Friday, April 20, 2012
In the case of MrMoonCat vs.THE CHICKENS, the defense offers this photographic evidence:
MrsMoonCat states: "My husband is very supportive of my chicken obsession. He helps me out and encourages me in growing our endeavour. But, he tells the guys that he is just indulging his crazy wife. He says that he puts up with the feathered fiends to appease me and doesn't have anything to do with any of the birds. I don't understand why he doesn't want anyone to know that he enjoys being out with them almost as much as I do and has his favorites in the flock."
MrMoonCat replies: "Uh, no comment. I need to go feed my chickens."
The defense rests..
Friday, March 16, 2012
I initially started raising Giant Cochins with the thought they would be broodies for my Blue Andalusian chicks. Andalusians just have no interest in taking care of their own kids. They produce a bajillion of them, then they are just "dead-beat" parents and don't want to take the time to hatch or raise them! Spring fever has hit hard and they are popping out eggs like crazy in that pen. I was in need of some help to get the blue babies hatched.
So Cochins to the rescue...or NOT. I waited and waited for one of my beautiful blue Cochin gals to go broody. You would think out of 9 hens, one would cooperate? Nope. Nada. So I took the plunge and ordered an incubator off of eBay. Guess what? The pretty little lady pictured above and below decided she wants to raise some chicks! The very day after I spent a small fortune on an "alternative" way to get those babies hatched.
"We are NOT amused"
Wednesday, March 7, 2012
I'm sure the title of this post had you thinking of something else. Never fear, we aren't pregnant and we aren't blue at all around here, but our new babies are!
Welcome to our first hatch of the year (from Monday). 24 eggs went into the incubator and exactly 21 days later, these pretty babies made their way into the big wide world outside their shells. I'm especially happy with these 17 hatchlings because they are the first chicks from my young breeding birds.
In the first week of incubation, 4 eggs were found to not be fertile while 1 started and died. The other 19 eggs went the full three weeks. 2 eggs didn't hatch for unknown reasons, but 17 did and 17 out of 24 is still very good. The fertility and hatch rate should both improve as the breeders get a little older ~ and more experienced :)
The fuzzier chicks are Giant Blue Cochins with the others being my Blue Andalusians. As you can see in the photo, there are some differently colored birds in the brooder. Most birds that carry the common blue or "Andalusian" gene have the possibility of producing Blue, Black or Splash chicks. I am pleased with the group of mostly blue babies: 10 blue (5 Cochins/5 Andalusians), 5 black (3 Cochins/2 Andalusians) and 2 Splash Cochins. Splash chicks will be a whitish based bird with blue or black "splashes" of color. More about the blue genes later.

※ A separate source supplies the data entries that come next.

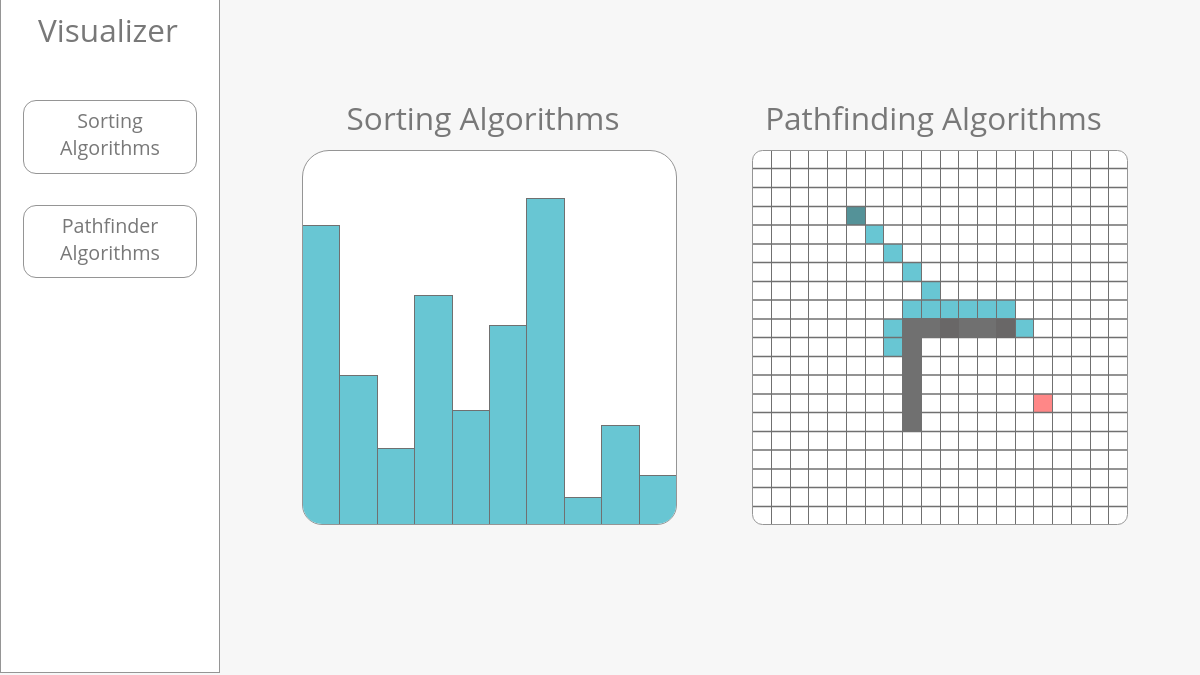
<!DOCTYPE html>
<html lang="en">
<head>
<meta charset="utf-8">
<title>Visualizer</title>
<style>
:root {
  --page: #f7f7f7;
  --surface: #ffffff;
  --line: #707070;
  --outline: #959595;
  --text: #787878;
  --aqua: #68c6d3;
  --start: #549298;
  --target: #ff8787;
  --wall: #707070;
  --wall-dark: #696767;
}
* { box-sizing: border-box; margin: 0; padding: 0; }
body {
  width: 1200px;
  height: 675px;
  overflow: hidden;
  display: flex;
  background: var(--page);
  color: var(--text);
  font-family: "Open Sans", "Noto Sans", sans-serif;
}
h1, h2 { font-size: 31.5px; font-weight: 400; line-height: 44px; text-align: center; white-space: nowrap; }
.sidebar {
  width: 220px;
  height: 673px;
  padding: 8px 22px 0;
  background: var(--surface);
  border: 1px solid var(--outline);
  border-top: 0;
}
.sidebar h1 { margin: 0 4px 48px 0; }
.menu { display: flex; flex-direction: column; gap: 31px; list-style: none; }
.menu a {
  display: block;
  width: 174px;
  height: 73.5px;
  padding-top: 6px;
  border: 1px solid var(--outline);
  border-radius: 13px;
  color: inherit;
  font-size: 19.7px;
  line-height: 27.4px;
  text-align: center;
  text-decoration: none;
}
.choices { display: flex; gap: 75px; padding: 96px 0 0 82px; }
.choice h2 { margin-bottom: 10px; padding-right: 13px; }
.chart {
  width: 375px;
  height: 375px;
  display: flex;
  align-items: flex-end;
  overflow: hidden;
  background: var(--surface);
  border: 1px solid var(--outline);
  border-radius: 27px 27px 20px 20px;
}
.bar { flex: 1; background: var(--aqua); border: 1px solid var(--line); border-bottom: 0; }
.bar + .bar { margin-left: -1px; }
.bar:first-child { border-left: 0; }
.bar:last-child { border-right: 0; }
.board { display: block; width: 376px; height: 375px; }
.cell { fill: var(--aqua); }
.start { fill: var(--start); }
.target { fill: var(--target); }
.grid-lines { fill: none; stroke: var(--line); }
.rows { stroke-width: 1.4; }
.wall { fill: var(--wall); }
.wall-dark { fill: var(--wall-dark); }
.frame { fill: none; stroke: var(--outline); }
</style>
</head>
<body>
<nav class="sidebar">
  <h1>Visualizer</h1>
  <ul class="menu">
    <li><a href="#">Sorting<br>Algorithms</a></li>
    <li><a href="#">Pathfinder<br>Algorithms</a></li>
  </ul>
</nav>
<main class="choices">
  <section class="choice">
    <h2>Sorting Algorithms</h2>
    <div class="chart" role="img" aria-label="Ten unsorted bars of different heights">
      <span class="bar" style="height:299px"></span>
      <span class="bar" style="height:149px"></span>
      <span class="bar" style="height:76px"></span>
      <span class="bar" style="height:229px"></span>
      <span class="bar" style="height:114px"></span>
      <span class="bar" style="height:199px"></span>
      <span class="bar" style="height:326px"></span>
      <span class="bar" style="height:27px"></span>
      <span class="bar" style="height:99px"></span>
      <span class="bar" style="height:49px"></span>
    </div>
  </section>
  <section class="choice">
    <h2>Pathfinding Algorithms</h2>
    <svg class="board" viewBox="0 0 376 375" role="img" aria-label="Grid with a path running from a start cell around a wall towards a target cell">
      <defs>
        <clipPath id="board-shape"><rect width="376" height="375" rx="10"/></clipPath>
        <rect id="path-cell" class="cell" width="19" height="19"/>
      </defs>
      <g clip-path="url(#board-shape)">
        <rect width="376" height="375" fill="var(--surface)"/>
        <rect class="start" x="94" y="56" width="19" height="19"/>
        <use href="#path-cell" x="113" y="75"/>
        <use href="#path-cell" x="132" y="94"/>
        <use href="#path-cell" x="150" y="112"/>
        <use href="#path-cell" x="169" y="131"/>
        <rect class="cell" x="150" y="150" width="113" height="19"/>
        <rect class="cell" x="132" y="169" width="19" height="37"/>
        <use href="#path-cell" x="263" y="169"/>
        <rect class="target" x="282" y="244" width="18" height="18"/>
        <path class="grid-lines" d="M19.5 0V375M38.5 0V375M56.5 0V375M75.5 0V375M94.5 0V375M113.5 0V375M131.5 0V375M150.5 0V375M169.5 0V375M188.5 0V375M206.5 0V375M225.5 0V375M244.5 0V375M263.5 0V375M281.5 0V375M300.5 0V375M319.5 0V375M338.5 0V375M356.5 0V375"/>
        <path class="grid-lines rows" d="M0 18.5H376M0 37.5H376M0 56.5H376M0 75H376M0 94H376M0 112.5H376M0 131.5H376M0 150H376M0 169H376M0 187.5H376M0 206.5H376M0 225H376M0 244H376M0 262.5H376M0 281.5H376M0 300H376M0 319H376M0 337.5H376M0 356.5H376"/>
        <path class="wall" d="M150 168H264V188H170V282H150Z"/>
        <rect class="wall-dark" x="188" y="169" width="19" height="19"/>
        <rect class="wall-dark" x="244" y="169" width="19" height="19"/>
      </g>
      <rect class="frame" x="0.5" y="0.5" width="375" height="374" rx="10"/>
    </svg>
  </section>
</main>
</body>
</html>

More photos and blathering on about my birds to come soon!
Wednesday, February 22, 2012
Well, it's been so long since I've posted that I pretty much had to learn how to do it all over again! Life has kept us very busy here at MoonCat Farms since I last checked in many moons ago. There's too much to cover in one post so I'll just start fresh with one of my favorite and frankly, most time-consuming interests. My chooks...
Mr. MoonCat's parents call them their "grands". When they come up for a visit, they enjoy helping me with the little feathered fiends. In fact we're looking forward to a visit next month when I will be enlisting their help in vaccinating the flock and accomplishing a few other chores that seem to need a few willing extra hands. Plus, we just have fun playing with the birds and spending time outside. The chickens reward their "grands" by sending them back to Arizona with a bunch of beautiful farm fresh eggs!
|Rudy Roo - Barred Plymouth Rock|
|"I'll Be Back..." Iowa Blue hen|
Thursday, September 8, 2011
Just a quick post to introduce you to the baby of the house. "Ernie" is a polydactyl cat with extra toes on each of her paws. She actually has little "thumbs" on her front feet which makes her two times the menace of the other cats ~ she can open drawers and latches like a person! I'm baby-proofing several cabinets now. I did try to get a better photo of her feet, but she kept swatting at me so I'll wait until the monster is asleep for that. You can see a bit of her thumb in the second photo.
As for her name, it obviously stems from a beloved and well-known figure in American history. What isn't quite as well known is that the Nobel prize-winning author Ernest Hemingway had a his house full of these "abnormal" polydactyl cats. In fact, even decades after his death his home in Florida is still a haven for the descendants of his original six-toed cat that he received as a gift from a ship's captain.
These type of cats are said to be much more common on the East Coast than here in the West. I personally hadn't come across one until we adopted Ernie after someone dumped her at our non-pet friends' house. At the time we had a hard time telling if she was indeed a girl, so I called her Ernie and Mr. MoonCat was calling her "Hemi". Got a little confusing since we already have a "Hammy" in the house.